We went to Joshua Tree, which he’d last been to 70 years earlier. We saw Skull Rock, which he’d loved as a kid. And we got caught in a flood. There’s nothing as challenging to a man with a 4-wheel drive pickup as a flood, so Dad locked the hubs and we tore through it, gleefully splashing water in all directions.
Of course, now that I’m living in London, we had to see London Bridge as it’s now in Arizona.
We then made our way across the old Route 66 to Flagstaff where we went to Lowell Observatory where Clyde Tombaugh discovered Pluto. I discovered Dad had known Tombaugh. Dad and a retired colonel used to run symposia, alternating between Alamogordo and Las Cruces, where Tombaugh worked.
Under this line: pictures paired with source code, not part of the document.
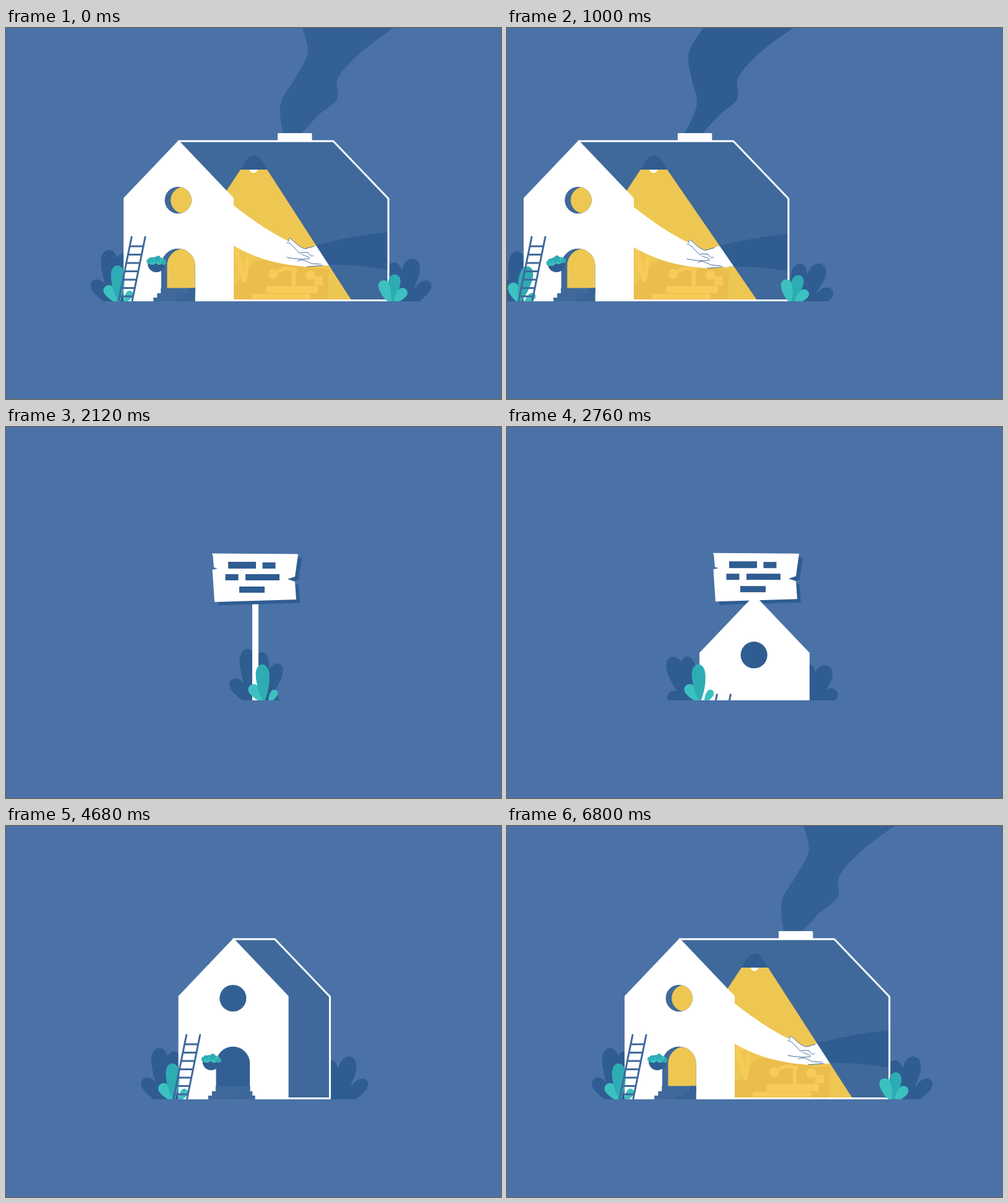
An HTML page with a canvas that plays this animation: 800x600 px, repeating every 6.84 s.

```html
<!DOCTYPE html>
<html lang="en">
<head>
<meta charset="utf-8">
<title>House</title>
<style>
html, body { margin: 0; width: 100%; height: 100%; overflow: hidden; background: #4a72a7; }
canvas { display: block; }
</style>
</head>
<body>
<canvas id="stage" width="800" height="600"></canvas>
<script>
const g = document.getElementById('stage').getContext('2d');
const LOOP = 6840, GROUND = 442;
const BG = '#4a72a7', DARK = '#2f5d92', ROOM = '#3f699b', WHITE = '#fff';
const GOLD = '#eec752', OCHRE = '#ebbd4c', AMBER = '#f6cb58';
const TEAL = '#2eacb4', MINT = '#3dc0c0';

const clamp = v => Math.max(0, Math.min(1, v));
const ramp = (t, a, b) => clamp((t - a) / (b - a));
const lerp = (a, b, k) => a + (b - a) * k;
const inOut = u => u < .5 ? 4 * u ** 3 : 1 - 4 * (1 - u) ** 3;
const out = u => 1 - (1 - u) ** 3;
const back = u => 1 + 2.7 * (u - 1) ** 3 + 1.7 * (u - 1) ** 2;
const rad = d => d * Math.PI / 180;

function poly(points, color) {
  g.beginPath();
  points.forEach(([x, y]) => g.lineTo(x, y));
  g.closePath();
  if (color) { g.fillStyle = color; g.fill(); }
}
function box(x, y, w, h, color) { g.fillStyle = color; g.fillRect(x, y, w, h); }
function disc(x, y, r, color) {
  g.beginPath(); g.arc(x, y, r, 0, 7);
  g.fillStyle = color; g.fill();
}
function shape(d, color) { g.fillStyle = color; g.fill(new Path2D(d)); }
function lines(d, color, width) {
  g.strokeStyle = color; g.lineWidth = width;
  g.lineCap = g.lineJoin = 'round';
  g.stroke(new Path2D(d));
}
function group(draw) { g.save(); draw(); g.restore(); }

// Leaves: base offset, length, half width, angle, colour
const LEFT_BUSH = [[12, 95, 14.5, -8], [18, 89, 12.5, 4], [15, 60, 11.5, -43], [22, 76, 12, 23]];
const RIGHT_BUSH = [[-20, 83, 14.5, 16], [-12, 58, 11, 43], [-29, 74, 13, -1]];
const LEFT_TEAL = [[0, 36, 9, -38, MINT], [7, 24, 6, 32, MINT], [0, 62, 11, -3, TEAL]];
const RIGHT_TEAL = [[0, 48, 10, 9, TEAL], [-1, 40, 9, -20, MINT], [4, 31, 8, 40, MINT]];

function leaf(x, y, len, w, deg, color) {
  if (len <= 0) return;
  group(() => {
    g.translate(x, y);
    g.rotate(rad(deg));
    g.beginPath();
    g.moveTo(0, 0);
    g.bezierCurveTo(-w * .7, -len * .25, -w, -len * .5, -w, -len * .72);
    g.bezierCurveTo(-w, -len * .9, -w * .55, -len, 0, -len);
    g.bezierCurveTo(w * .55, -len, w, -len * .9, w, -len * .72);
    g.bezierCurveTo(w, -len * .5, w * .7, -len * .25, 0, 0);
    g.fillStyle = color; g.fill();
  });
}
// Slanted leaves lean and shorten more than upright ones
function bush(leaves, x, lean, droop, grow, from, to) {
  leaves.forEach(([dx, len, w, a]) => {
    const slant = Math.abs(a);
    leaf(x + dx, 453, len * grow * (1 - droop * (.05 + slant / 210)), w * grow, a + lean * (.85 + slant / 80), DARK);
  });
  poly([[x + from, 442], [x + from + 9, 442 - 28 * grow], [x + to - 12, 442 - 28 * grow], [x + to, 442]], DARK);
}
function tealBush(leaves, x, lean, grow) {
  leaves.forEach(([dx, len, w, a, c], i) => {
    const k = grow(i);
    leaf(x + dx, 446, len * k, w * Math.min(1, k), a + lean - (1 - k) * 15, c);
  });
}

// Smoke edges at six heights, for three moments
const SMOKE_Y = [170, 140, 115, 80, 40, 0];
const SMOKE = [
  { t: 5400, l: [456, 457, 451, 450, 471, 495], r: [487, 494, 503, 567, 588, 598] },
  { t: 6830, l: [447, 443, 446, 468, 488, 479], r: [478, 506, 535, 537, 573, 626] },
  { t: 7840, l: [450, 465, 470, 461, 457, 480], r: [480, 507, 535, 537, 572, 625] }
];
function edge(points) {
  for (let i = 0; i < points.length - 1; i++) {
    const p = points[Math.max(0, i - 1)], a = points[i], b = points[i + 1];
    const n = points[Math.min(points.length - 1, i + 2)];
    g.bezierCurveTo(a[0] + (b[0] - p[0]) / 6, a[1] + (b[1] - p[1]) / 6,
      b[0] - (n[0] - a[0]) / 6, b[1] - (n[1] - a[1]) / 6, b[0], b[1]);
  }
}
function smoke(t) {
  const alpha = t < 5400 ? ramp(t, 5000, 5400) * .28 : t < 6840 ? lerp(.28, .85, ramp(t, 5400, 6840)) : lerp(.85, 1, ramp(t, 6840, 7300));
  if (!alpha) return;
  const i = t < SMOKE[1].t ? 0 : 1, a = SMOKE[i], b = SMOKE[i + 1];
  const k = ramp(t, a.t, b.t);
  const side = s => SMOKE_Y.map((y, n) => [lerp(a[s][n], b[s][n], k), y]);
  const left = side('l'), right = side('r').reverse();
  group(() => {
    g.globalAlpha = alpha;
    g.beginPath();
    g.moveTo(...left[0]);
    edge(left);
    g.lineTo(...right[0]);
    edge(right);
    g.fillStyle = DARK; g.fill();
  });
}

function furniture() {
  box(372, 338, 52, 24, AMBER);
  box(380, 342, 14, 16, OCHRE);
  box(406, 342, 13, 16, OCHRE);
  shape('M368 414 C384 412 388 384 405 377 C430 372 462 376 482 388 L522 390 L520 439 H368Z', OCHRE);
  shape('M384 412 C374 392 368 372 371 352 C380 368 386 390 386 412Z M384 412 C383 390 386 372 391 358 C395 378 391 398 388 412Z', AMBER);
  box(372, 415, 25, 23, OCHRE);
  box(397, 430, 95, 8, AMBER);
  box(420, 417, 84, 12, AMBER);
  disc(432, 398, 8, AMBER);
  disc(492, 400, 8, AMBER);
  lines('M442 392 C452 387 460 389 468 391 M465 392 V414', AMBER, 6);
  box(498, 402, 14, 14, AMBER);
}

const OPEN_HAND = 'M330 300 L368 305 C385 304 395 306 405 309 C409 300 414 292 420 290 C424 292 419 300 416 305 ' +
  'C423 297 430 291 434 293 C436 297 427 305 421 311 C430 305 440 301 444 304 C444 310 430 317 422 324 ' +
  'C432 321 443 320 445 323 C445 329 432 333 420 337 C402 342 385 345 368 346 L330 348Z';
const OPEN_LINES = 'M375 315 C385 312 395 314 401 317 C406 317 412 314 417 309 C416 316 402 325 391 334 M407 309 C411 299 415 292 420 290 ' +
  'C423 293 419 300 415 307 M416 305 C423 297 430 291 434 293 C435 298 427 305 420 311 M421 311 C430 305 440 301 444 304 C443 311 428 319 419 327 ' +
  'M422 324 C432 321 443 320 445 323 C445 329 432 333 421 336';
const LEFT_ARM = 'M340 266 L368 287 C397 310 428 331 457 345 C455 341 458 338 462 342 C469 349 476 355 484 357 L500 353 L522 384 ' +
  'L485 386 C440 383 402 372 368 352 L340 340Z';
const RIGHT_ARM = 'M478 357 C488 357 494 354 502 351 C540 341 575 335 617 330 V391 C585 385 555 383 522 383 L490 386 C473 384 468 378 478 373Z';
const SHAKE_LINES = 'M454 347 C462 347 468 360 476 365 M457 345 C455 340 459 339 463 343 C470 350 477 356 484 357 L498 353 ' +
  'M454 371 C465 373 478 375 490 373 C491 370 487 370 478 366 M476 363 L488 363 C491 369 495 370 497 368 M471 377 C478 372 484 377 494 381 L509 382 M487 386 L512 384';

function arms(t, cone) {
  if (t < 5120) return;
  const reach = inOut(ramp(t, 5560, 6060));
  const bob = 2.5 * inOut(ramp(t, 7140, 7840));
  const rightArm = color => group(() => {
    g.translate(145 * (1 - reach), bob);
    shape(RIGHT_ARM, color);
    if (reach < 1) box(612, 330, 150, 61, color);
  });
  rightArm(DARK);
  group(() => {
    poly(cone);
    g.clip();
    rightArm(WHITE);
    if (reach >= 1) {
      g.translate(0, bob);
      shape(LEFT_ARM, WHITE);
      lines(SHAKE_LINES, ROOM, 1);
    } else {
      const dx = 42 * reach - 85 * (1 - out(ramp(t, 5120, 5400))), dy = 38 * reach;
      poly([[340, 305 - 39 * reach], [368 + dx, 305 + dy], [368 + dx, 346 + dy], [368, 346 + 6 * reach], [340, 342]], WHITE);
      g.translate(dx, dy);
      shape(OPEN_HAND, WHITE);
      lines(OPEN_LINES, ROOM, 1);
    }
  });
}

function room(t, p, fx, speed) {
  const bx = fx + 250 * p, wall = bx + 89;
  const shell = [[fx, 183], [bx, 183], [wall, 276], [wall, 441], [fx, 441]];
  const light = ramp(t, 4950, 5150);
  const foot = 555 + 2.5 * ramp(t, 5400, 6800) + 11 * speed;
  const cone = [[379, 229], [422, 229], [foot, 439], [240, 439]];
  poly(shell, ROOM);
  group(() => {
    poly(shell);
    g.clip();
    group(() => {
      g.globalAlpha = light;
      poly(cone, GOLD);
      g.clip();
      g.globalAlpha = ramp(t, 5080, 5350);
      furniture();
    });
    arms(t, cone);
    g.globalAlpha = ramp(t, 4800, 4950);
    disc(400, 228, 6.5, WHITE);
    shape('M379 229 C386 219 390 207 401 206 C411 207 416 219 422 229Z', DARK);
  });
  lines(`M${fx} 183 H${bx} L${wall} 276 V440.5 H${fx}`, WHITE, 3);
}

function basket(x, y, tilt) {
  group(() => {
    g.translate(x, y);
    g.rotate(rad(tilt));
    g.beginPath(); g.arc(0, 0, 14, 0, Math.PI);
    g.fillStyle = DARK; g.fill();
    for (let i = 0; i < 14; i++) {
      const u = i / 13;
      disc(-12 + 24 * u, -4 - 5 * Math.sin(Math.PI * u) * (i % 3) / 2 + 2 * (i % 2), 4, i % 3 ? TEAL : MINT);
    }
  });
}
function ladder(x, y) {
  let d = `M${x + 21} ${y - 103} L${x} ${y} M${x + 43} ${y - 103} L${x + 22} ${y}`;
  for (let i = 0; i < 7; i++) {
    const h = 7 + i * 13.5, left = x + h * .204;
    d += ` M${left} ${y - h} h22`;
  }
  lines(d, ROOM, 3);
}
function arch(cx) {
  g.beginPath();
  g.arc(cx, 384, 27.3, Math.PI, 0);
  g.lineTo(cx + 27.3, 442);
  g.lineTo(cx - 27.3, 442);
  g.closePath();
}
function opening(path, x, p, light) {
  group(() => {
    path(x);
    g.fillStyle = DARK; g.fill();
    g.clip();
    g.globalAlpha = p;
    g.fillStyle = ROOM; g.fill();
    g.globalAlpha = light;
    path(x + 9.5 * p);
    g.fillStyle = GOLD; g.fill();
  });
}
function porthole(cx) { g.beginPath(); g.arc(cx, 278.5, 21.6, 0, 7); }

function front(t, p, fx, lift) {
  const door = fx - .8, light = ramp(t, 4950, 5150);
  group(() => {
    g.translate(0, lift);
    if (t > 3450) poly([[fx - 43, 222], [fx - 40.5, 220.5], [fx - 38, 224]], DARK);
    poly([[fx, 181.5], [fx + 89, 275], [fx + 89, 705], [fx - 89, 705], [fx - 89, 275]], WHITE);
    opening(porthole, door, p, light);
    opening(arch, door, p, light);
    const r1 = lerp(33, 27.3, p), r2 = lerp(39, 27.3, p);
    poly([[-28, 420.5], [27.8, 420.5], [27.8, 429], [r1, 429], [r1, 436], [r2, 436], [r2, 443],
      [-40, 443], [-40, 436], [-34, 436], [-34, 429], [-28, 429]].map(([x, y]) => [door + x, y]), ROOM);
    group(() => {
      g.globalAlpha = p * .5;
      poly([[27, 420], [27, 443], [-3, 443], [-3, 436], [7, 436], [7, 429], [17, 429], [17, 420]]
        .map(([x, y]) => [door + x, y]), DARK);
    });
  });
}

const rise = t => 261 * (1 - inOut(ramp(t, 2549, 2929)));

function sign(t) {
  if (t < 1400 || t > 3480) return;
  const k = back(ramp(t, 1480, 1860));
  let y = lerp(438, 244, k), turn = lerp(-28, 0, k);
  const size = lerp(.36 * ramp(t, 1400, 1480), 1, k);
  if (t > 2600) y = Math.min(244, 181.5 + rise(t) - 28.5);
  if (t > 2900) {
    const d = t - 2900;
    y = Math.min(305, 153 - .283 * d + .001 * d * d);
    turn = -3 * Math.sin(ramp(d, 0, 550) * Math.PI);
  }
  const board = [[-69, -39], [69, -38], [64, -2], [52, 2], [64, 6], [66, 35], [-66, 39], [-69.5, -13], [-61, -15], [-67, -17]];
  group(() => {
    g.translate(lerp(412.5, 403, k), y);
    g.rotate(rad(turn));
    g.scale(size, size);
    if (t < 2800) box(-5, 30, 10, 260, WHITE);
    poly(board.map(([a, b]) => [a + 6, b + 5.5]), DARK);
    poly(board, WHITE);
    lines('M-69 -38.5 L68 -37.5', WHITE, 2);
    [[-44, -26, 45, 11], [11.5, -25, 21, 10], [-48.5, -6, 21, 10], [-16, -6, 55, 10], [-26, 14, 41, 10]]
      .forEach(r => box(...r, DARK));
  });
}

function home(t, { p, lift, leftX, rightX, leftLean, rightLean, droop, speed, rightGrow, sprout }) {
  const fx = 400 - 121 * p;
  if (p > 0) {
    smoke(t);
    const h = 13 * back(ramp(t, 5050, 5330));
    if (h > 0) { g.beginPath(); g.roundRect(439, 183 - h, 55.5, h, 1.5); g.fillStyle = WHITE; g.fill(); }
  }
  bush(LEFT_BUSH, leftX, leftLean, droop, 1, -10, 52);
  if (rightGrow > 0) bush(RIGHT_BUSH, rightX, rightLean, droop, rightGrow, -38, 12);
  if (p > 0) room(t, p, fx, speed);
  sign(t);
  if (lift < 261) front(t, p, fx, lift);
  tealBush(LEFT_TEAL, leftX + 27 - 10 * p, 21 * speed, () => sprout);
  if (p > .9) {
    const starts = [5150, 5280, 5500];
    tealBush(RIGHT_TEAL, 622, 10 * speed, i => back(ramp(t, starts[i], starts[i] + 360)));
  }
  if (lift < 261) {
    ladder(fx - 97 + .17 * lift, 441 + lift * 1.05);
    const settle = t < 4300 ? 8 * Math.sin((t - 2925) / 110) * (1 - ramp(t, 2925, 3700)) : 0;
    basket(fx - 36, 381 + lift, -17 * speed + settle);
  }
}

function leaving(t) {
  const u = ramp(t, 397, 1977);
  const speed = 1.386 * (u < .5 ? 4 * u * u : 4 * (1 - u) ** 2);
  group(() => {
    g.translate(-730 * inOut(u), 0);
    home(t + LOOP, {
      p: 1, lift: 0, leftX: 166, rightX: 657, leftLean: 12 * speed, rightLean: 12 * speed,
      droop: ramp(u, .2, .7), speed, rightGrow: 1, sprout: 1
    });
  });
}

function arriving(t) {
  const p = inOut(ramp(t, 4340, 5180));
  const split = inOut(ramp(t, 2480, 2860));
  const slide = 460 * (1 - inOut(ramp(t, 860, 1560)));
  const sway = Math.sin(Math.PI * ramp(t, 2480, 3040));
  home(t, {
    p, lift: rise(t),
    leftX: lerp(390, 277, split) + slide - 111 * p,
    rightX: lerp(420, 517, split) + 140 * p,
    leftLean: -14.5 * sway, rightLean: 6.5 * sway, droop: sway, speed: 0,
    rightGrow: Math.min(1, split * 1.1),
    sprout: back(ramp(t, 1460, 1860))
  });
}

function draw(t) {
  box(0, 0, 800, 600, BG);
  group(() => {
    g.beginPath(); g.rect(0, 0, 800, GROUND); g.clip();
    if (t < 1980) leaving(t);
    if (t > 860) arriving(t);
  });
}

const start = performance.now();
function tick() {
  draw((performance.now() - start) % LOOP);
  requestAnimationFrame(tick);
}
tick();
</script>
</body>
</html>
```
He remembers Tombaugh saying at a symposium, “Be careful what you bring back from Mars – it might contain a life form you don’t want to spread here.”
Next up was Meteor Crater, which again Dad had last seen 70 years earlier, back when there was real debate as to whether it was a meteor or a volcano.
For our last stop, we drove down the old Route 666 as I was determined to get us to the Very Large Array (VLA). The VLA is a big open plain of 27 massive radio telescopes that paint a picture of space using different resolutions of radio waves.
Without planning, our 2000-mile round trip had become about not just space, but exploration, curiosity, invention, innovation and making the impossible happen. On Earth. In the distant reaches of our galaxy. At the edge of the known universe. And deeper into the unknown.
On that last stretch home, as we drove past the Trinity Site, where they’d exploded the world’s first atom bomb in 1945, Dad looked over and said, “This has been the most perfect visit ever.” And I realised that this trip wasn’t just about Elon Musk and space. It was about togetherness. And family. And precious father-daughter time. And fun.
Early in my life, that fun-filled father-daughter time inspired my passion for science and lateral innovation. Dad never treated me differently because I was a girl – he just shared what he loved about the scientific universe. If I’m recognised as a global leader in video on demand and emerging tech today, it’s thanks to his initial inspiration.
I’m not entirely sure how I’m going to follow up for Father’s Day in 2016. But so far I have a standing invitation from Bloodhound, who intend to set the 1000MPH land speed record, and Professor Brian Cox, CERN particle physicist and science show presenter, would love to talk about Apollo 13.
Dad once had a boss who ordered him not to solve a problem because it was impossible to solve. Of course, Dad solved it anyway. It took 1 ½ years. He delivered a symposium paper on the topic, citing his boss as his incentive. The boss said, “I’m ordering you not to solve these other problems on the basis you will, and cite me as your incentive, and we’ll both look great.”
In creating the impossible I’ve discovered there’s a process to making the impossible happen. Firstly, know that festering is the mother of invention and become aware of the idea that your unconscious is bringing to you. Secondly, learn everything about everything so you can innovate vertically and laterally across all the possible ways you have to achieve that idea, going back to first principles if needed. Thirdly, have the courage to ask for it. Finally, have the courage to take it.
And then, find more impossible things to make happen.